You might say Ani Boyd is a woman on the run, so it’s appropriate that she founded a Girls on the Run chapter in Northeast Tennessee. Boyd has now taken a back seat in the organization she started here in 2007, but that doesn’t mean she isn’t involved and still running.
It all came about after Boyd had her own love affair with running following a tough time through middle and high school and even early college. “Growing up I was always athletic. I played a lot of sports and was very outgoing,” Boyd said.
“Then I gained a lot of weight in fifth grade and that’s when I began reverting back into ... I wasn’t as confident about who I was and I wasn’t as confident about playing sports at that time.” Boyd said she “never wanted to be the girl that messed up, I didn’t want to be the person who accidentally shot the wrong basket.”
She put pressure on herself to conform, but the worry that she “wasn’t good enough” lingered around her. That kept growing inside, but Boyd was sure that losing weight was the answer. “I always had this notion that if I lost weight everything would work — I’d be popular at school, have a boyfriend, get better grades,” she said.
Boyd thought everything “would fall into place if I changed the way I looked.” And she did. In college she started losing weight — to the tune of 70 pounds — and was running and exercising. “But nothing changed.

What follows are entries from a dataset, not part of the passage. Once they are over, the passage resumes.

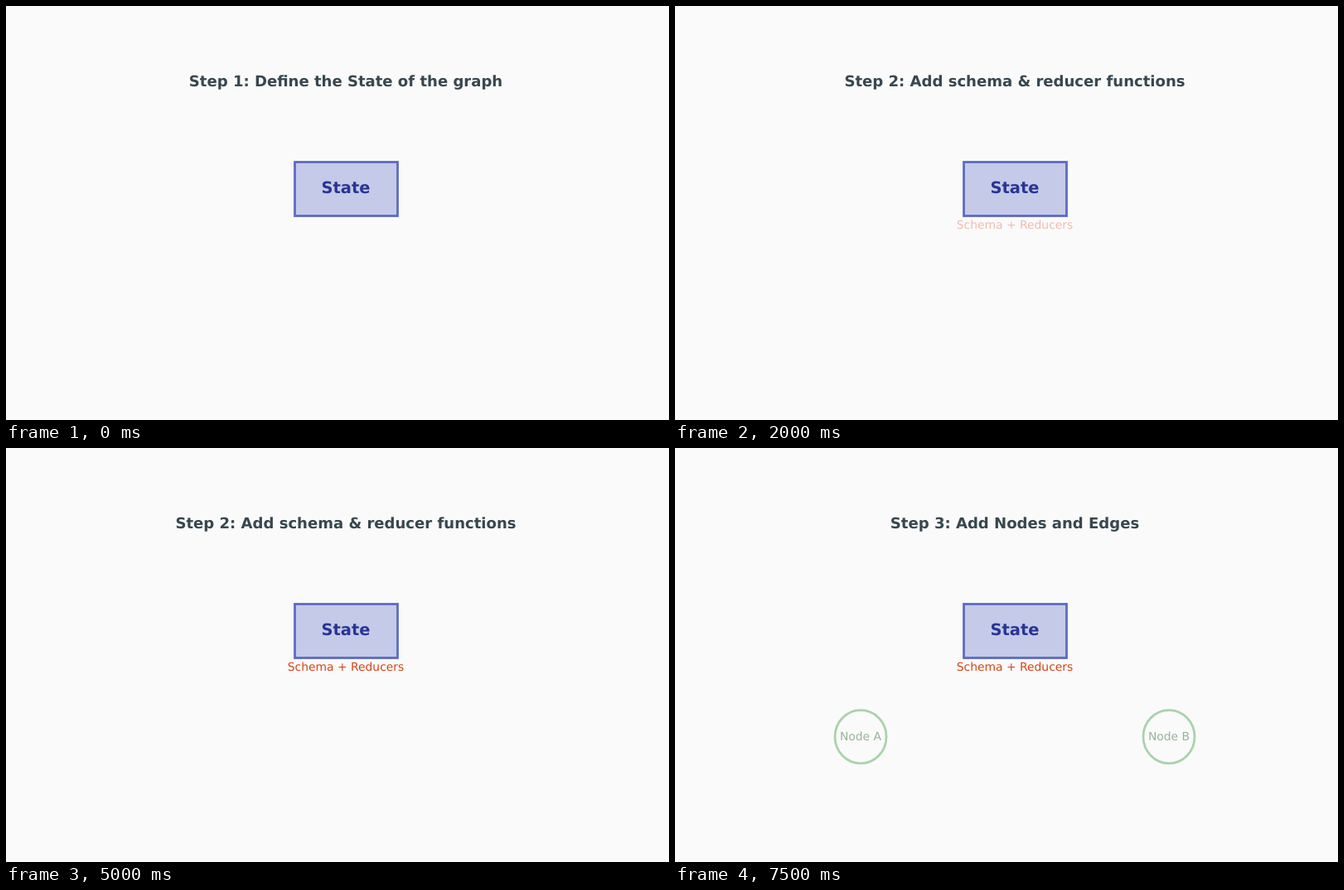
An HTML page that plays this animation: 800 px wide and 500 px high, repeating every 8 s.

```html
<!DOCTYPE html>
<html lang="en">
<head>
<meta charset="utf-8">
<title>Building a state graph</title>
<style>
  html, body { margin: 0; width: 100%; height: 100%; overflow: hidden; background: #fafafa; }
  svg { display: block; width: 800px; height: 500px; }
  text { font: 13.89px "DejaVu Sans", sans-serif; text-anchor: middle; text-rendering: geometricPrecision; }
  #title { font-size: 18.06px; font-weight: bold; fill: #37474f; }
  #state { font-size: 19.44px; font-weight: bold; fill: #283593; }
  #schema { fill: #d84315; }
  rect { fill: #c5cae9; stroke: #5c6bc0; stroke-width: 2.78; }
  ellipse { fill: none; stroke: #43a047; stroke-width: 2.78; }
  .node text { fill: #1b5e20; }
</style>
</head>
<body>
<svg viewBox="0 0 800 500">
  <text id="title" x="410" y="97"></text>
  <rect x="348.5" y="188.5" width="124" height="65"/>
  <text id="state" x="410" y="226">State</text>
  <text id="schema" x="410" y="269">Schema + Reducers</text>
  <g class="node">
    <ellipse cx="224" cy="348.75" rx="31" ry="32.08"/>
    <text x="224" y="353">Node A</text>
  </g>
  <g class="node">
    <ellipse cx="596" cy="348.75" rx="31" ry="32.08"/>
    <text x="596" y="353">Node B</text>
  </g>
</svg>
<script>
  const LOOP = 8000, TICK = 500, FADE_TICKS = 9;
  const SCHEMA_START = 1, NODES_START = 11;
  const titles = [
    "Step 1: Define the State of the graph",
    "Step 2: Add schema & reducer functions",
    "Step 3: Add Nodes and Edges"
  ];
  const title = document.getElementById("title");
  const schema = document.getElementById("schema");
  const nodes = document.querySelectorAll(".node");

  const fade = (tick, start) => Math.min(1, Math.max(0, (tick - start) / FADE_TICKS));

  function render(time) {
    const tick = Math.floor((time % LOOP) / TICK);
    const step = tick < SCHEMA_START ? 0 : tick < NODES_START ? 1 : 2;
    if (title.textContent !== titles[step]) title.textContent = titles[step];
    schema.style.opacity = fade(tick, SCHEMA_START);
    // Outline and label fade separately, as each has its own alpha.
    for (const node of nodes)
      for (const part of node.children) part.style.opacity = fade(tick, NODES_START);
  }

  const start = performance.now();
  function loop() {
    render(performance.now() - start);
    requestAnimationFrame(loop);
  }
  loop();
</script>
</body>
</html>
```
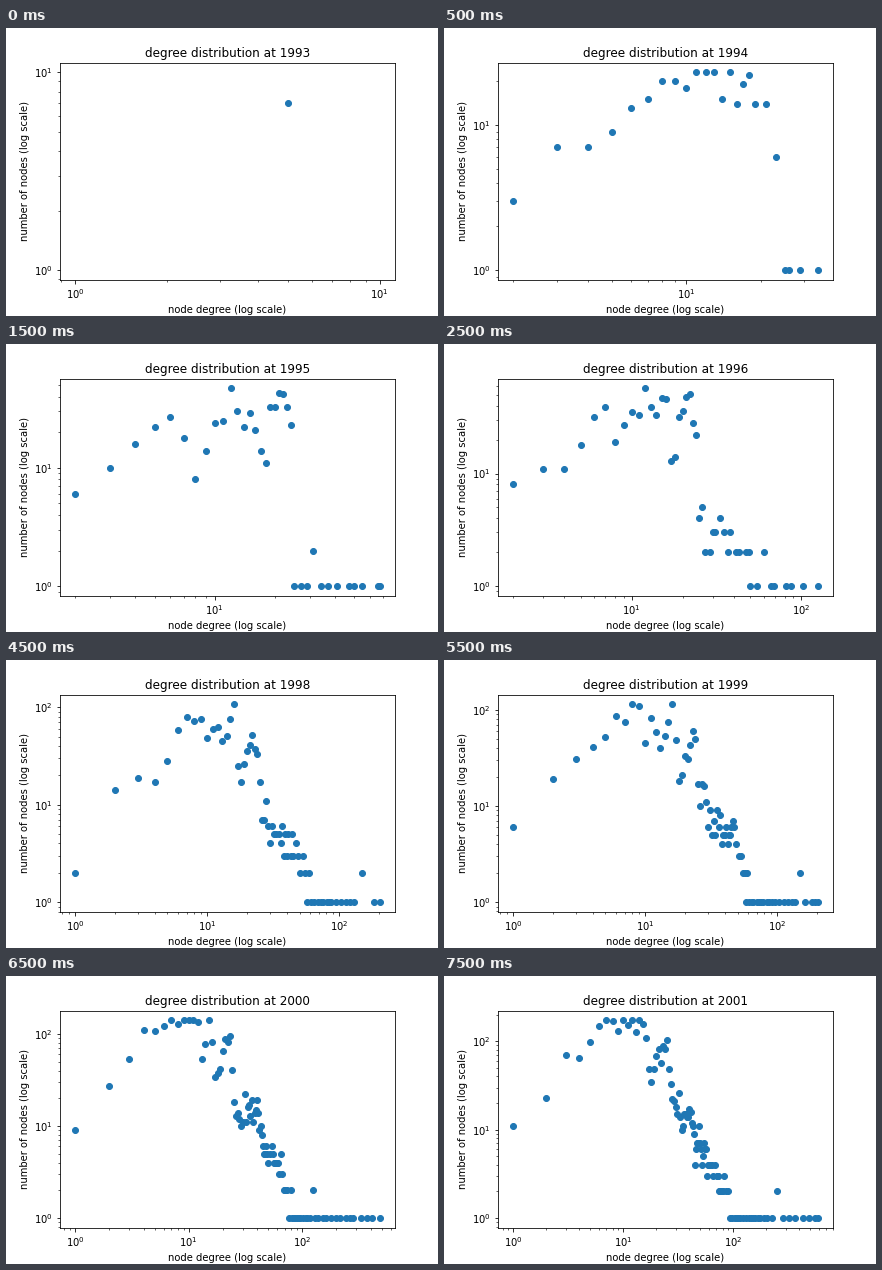
A matplotlib script that plays this animation: 432x288 px, repeating every 8 s.

```python
import math

import matplotlib.pyplot as plt
import numpy as np
from matplotlib.animation import FuncAnimation

# (degree, count) points that shape each year's curve
KEYS = {
    1993: [(5, 7)],
    1994: [(2, 3), (6, 13), (12, 23), (21, 14), (25, 1), (34, 1)],
    1995: [(2, 6), (6, 27), (8, 8), (12, 47), (17, 14), (21, 43), (24, 23),
           (25, 1), (67, 1)],
    1997: [(1, 1), (2, 11), (4, 7), (6, 39), (9, 52), (13, 50), (16, 100),
           (17, 13), (21, 54), (24, 22), (26, 5), (33, 4), (49, 2), (83, 1),
           (125, 1)],
    1999: [(1, 6), (3, 31), (5, 52), (9, 110), (13, 40), (16, 114), (18, 18),
           (23, 60), (25, 17), (36, 6), (47, 6), (55, 2), (75, 1), (202, 1)],
    2000: [(1, 9), (3, 54), (6, 122), (12, 135), (13, 53), (15, 140), (17, 34),
           (23, 94), (25, 18), (41, 14), (45, 6), (61, 4), (90, 1), (480, 1)],
    2001: [(1, 11), (2, 23), (3, 70), (6, 149), (12, 172), (15, 157), (17, 48),
           (23, 88), (33, 14), (41, 16), (46, 6), (72, 3), (110, 1), (585, 1)],
}


def histogram(year):
    """Log-log curve through the key points with noise; gaps widen along the tail."""
    keys = dict(KEYS[year])
    degrees, values = list(keys), list(keys.values())
    rng = np.random.default_rng(year)
    dense = 20 + 5.2 * (year - 1995)  # degrees up to here are nearly all present
    counts = {}
    d = degrees[0]
    while d < degrees[-1]:
        level = np.interp(math.log(d), np.log(degrees), np.log(values))
        noisy = round(math.exp(level + rng.normal(0, 0.25)))
        counts[d] = min(max(noisy, 1), max(values))
        d += max(1, round((d / dense) ** 2 * rng.uniform(0.5, 1.5)))
    return counts | keys


def blend(a, b):
    """Year in between: geometric mean of shared degrees, half of the others."""
    mixed = {d: round(math.sqrt(a[d] * b[d])) for d in a.keys() & b.keys()}
    rest = sorted(a.keys() ^ b.keys())[1::2]
    return mixed | {d: a.get(d) or b.get(d) for d in rest}


years = {year: histogram(year) for year in KEYS}
for year in (1996, 1998):
    years[year] = blend(years[year - 1], years[year + 1])

fig, ax = plt.subplots(figsize=(6, 4), dpi=72)
fig.subplots_adjust(left=0.125, right=0.9, bottom=0.125, top=0.88)


def draw(step):
    year = 1993 + (step + 1) // 2
    counts = years[year]
    ax.clear()
    ax.set_xscale("log")
    ax.set_yscale("log")
    ax.scatter(list(counts), list(counts.values()))
    ax.set_title(f"degree distribution at {year}")
    ax.set_xlabel("node degree (log scale)")
    ax.set_ylabel("number of nodes (log scale)")


anim = FuncAnimation(fig, draw, frames=16, interval=500, init_func=lambda: None,
                     repeat=True, repeat_delay=0)
plt.show()
```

I still was unhappy, I still was consumed by this self consciousness of being aware of what I thought everyone was thinking about me.”
Her career in housing wasn’t very fulfilling, but Boyd focused on the running and right after college ran her first 5K.
“The sense of accomplishment and strength I felt from doing that was addictive. I wasn’t fast, I wasn’t going for a specific time, I really just wanted to do it. And to be able to accomplish a goal that I felt was pretty lofty for myself was just empowering,” she said. “I started running more and exercising more. I found that as I got stronger and stronger, I was changing the way I felt about myself. I was making new and closer relationships with friends, I was happier. I started to love who I was on the inside.”
By the mid 2000s, Boyd was working for the Northeast Community Services Agency on a project to help Hurricane Katrina victims find new homes in Tennessee. Boyd had already heard about Girls on the Run but had never been in a place in her life she could work on it. “There came a time that everything fell into place for Girls on the Run to come together,” and the community services agency helped with seed money for the new nonprofit.
“What appealed to me with Girls on the Run is it meets them where they are, just the way they are and encourages and empowers them to be the best they can,” she said. It’s something that Boyd wishes she’d had as a kid.
The 12-week program has two sets of 24 lessons that teach girls about their power, decision making, healthy living and their strengths. The program also nurtures the participant’s physical, emotional and spiritual health, although there is not a religious aspect to it. Goals of Girls on the Run include reducing potential risks of eating disorders, teen pregnancy, substance abuse and depression.
“Our program uses running as a tool for them,” Boyd said. And what started with one group of 15 girls at one school has grown to 769 girls in schools all across the eight-county Northeast Tennessee region.
Boyd said anyone can be involved in Girls on the Run as a coach or volunteer. For more information about Girls on the Run of Northeast Tennessee, visit the website at www.gotrnetn.org.